Whenever a line in the material below includes "velvet", copy that line.

************

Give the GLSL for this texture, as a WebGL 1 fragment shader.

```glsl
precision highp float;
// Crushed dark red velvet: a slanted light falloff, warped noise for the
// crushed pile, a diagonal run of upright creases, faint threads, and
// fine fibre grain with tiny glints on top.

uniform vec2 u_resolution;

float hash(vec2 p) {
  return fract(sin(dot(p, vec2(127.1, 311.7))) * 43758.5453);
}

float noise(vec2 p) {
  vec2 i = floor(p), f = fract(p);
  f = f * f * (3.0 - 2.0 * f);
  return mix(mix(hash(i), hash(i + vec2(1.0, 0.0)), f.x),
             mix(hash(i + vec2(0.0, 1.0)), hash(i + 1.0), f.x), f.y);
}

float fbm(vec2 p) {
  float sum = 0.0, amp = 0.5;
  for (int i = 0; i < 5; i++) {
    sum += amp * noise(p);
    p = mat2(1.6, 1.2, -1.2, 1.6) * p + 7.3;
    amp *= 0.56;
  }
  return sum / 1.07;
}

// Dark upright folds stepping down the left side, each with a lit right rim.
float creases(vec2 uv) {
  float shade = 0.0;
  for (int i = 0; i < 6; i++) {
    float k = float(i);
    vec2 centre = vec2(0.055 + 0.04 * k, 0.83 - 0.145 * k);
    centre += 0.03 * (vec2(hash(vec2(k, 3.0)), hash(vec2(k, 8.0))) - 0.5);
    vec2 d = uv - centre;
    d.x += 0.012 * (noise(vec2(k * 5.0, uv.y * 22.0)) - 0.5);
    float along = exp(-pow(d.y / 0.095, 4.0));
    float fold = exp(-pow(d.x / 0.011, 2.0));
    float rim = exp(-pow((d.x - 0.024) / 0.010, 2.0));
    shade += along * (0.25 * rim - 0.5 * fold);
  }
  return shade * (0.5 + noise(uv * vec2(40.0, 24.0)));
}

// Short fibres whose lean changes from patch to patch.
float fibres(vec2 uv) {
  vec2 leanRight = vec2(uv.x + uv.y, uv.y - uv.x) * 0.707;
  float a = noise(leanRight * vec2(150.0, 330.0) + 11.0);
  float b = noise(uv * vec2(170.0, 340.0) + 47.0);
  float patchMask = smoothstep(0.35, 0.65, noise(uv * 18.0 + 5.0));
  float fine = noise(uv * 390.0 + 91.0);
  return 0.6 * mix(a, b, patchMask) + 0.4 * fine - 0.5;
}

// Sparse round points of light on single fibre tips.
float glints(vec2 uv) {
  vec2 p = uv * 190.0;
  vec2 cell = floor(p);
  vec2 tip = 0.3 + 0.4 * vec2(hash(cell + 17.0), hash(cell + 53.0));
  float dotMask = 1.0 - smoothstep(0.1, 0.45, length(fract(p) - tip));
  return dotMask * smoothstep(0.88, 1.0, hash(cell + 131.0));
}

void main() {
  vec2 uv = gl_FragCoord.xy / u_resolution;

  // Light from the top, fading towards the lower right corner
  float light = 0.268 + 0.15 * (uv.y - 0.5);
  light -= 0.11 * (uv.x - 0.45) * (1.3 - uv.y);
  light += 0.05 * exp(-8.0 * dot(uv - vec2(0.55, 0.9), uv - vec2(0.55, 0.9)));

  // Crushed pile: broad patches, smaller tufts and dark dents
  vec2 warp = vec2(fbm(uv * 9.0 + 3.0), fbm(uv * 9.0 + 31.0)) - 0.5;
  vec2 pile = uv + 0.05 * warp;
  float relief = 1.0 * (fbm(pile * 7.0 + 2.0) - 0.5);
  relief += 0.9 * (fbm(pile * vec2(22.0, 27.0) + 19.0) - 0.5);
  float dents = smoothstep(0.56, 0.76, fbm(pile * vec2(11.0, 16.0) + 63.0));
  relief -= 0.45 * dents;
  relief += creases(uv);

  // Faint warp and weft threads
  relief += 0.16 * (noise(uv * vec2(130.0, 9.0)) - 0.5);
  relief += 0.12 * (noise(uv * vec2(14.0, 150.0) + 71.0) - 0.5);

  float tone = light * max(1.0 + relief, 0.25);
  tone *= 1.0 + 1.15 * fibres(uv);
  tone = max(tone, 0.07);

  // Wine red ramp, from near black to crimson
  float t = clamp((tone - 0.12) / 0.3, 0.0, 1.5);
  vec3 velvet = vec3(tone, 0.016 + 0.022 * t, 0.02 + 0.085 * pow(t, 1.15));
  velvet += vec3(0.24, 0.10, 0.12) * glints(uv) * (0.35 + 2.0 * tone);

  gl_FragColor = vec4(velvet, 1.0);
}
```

************

• Task response:
// Crushed dark red velvet: a slanted light falloff, warped noise for the
  vec3 velvet = vec3(tone, 0.016 + 0.022 * t, 0.02 + 0.085 * pow(t, 1.15));
  velvet += vec3(0.24, 0.10, 0.12) * glints(uv) * (0.35 + 2.0 * tone);
  gl_FragColor = vec4(velvet, 1.0);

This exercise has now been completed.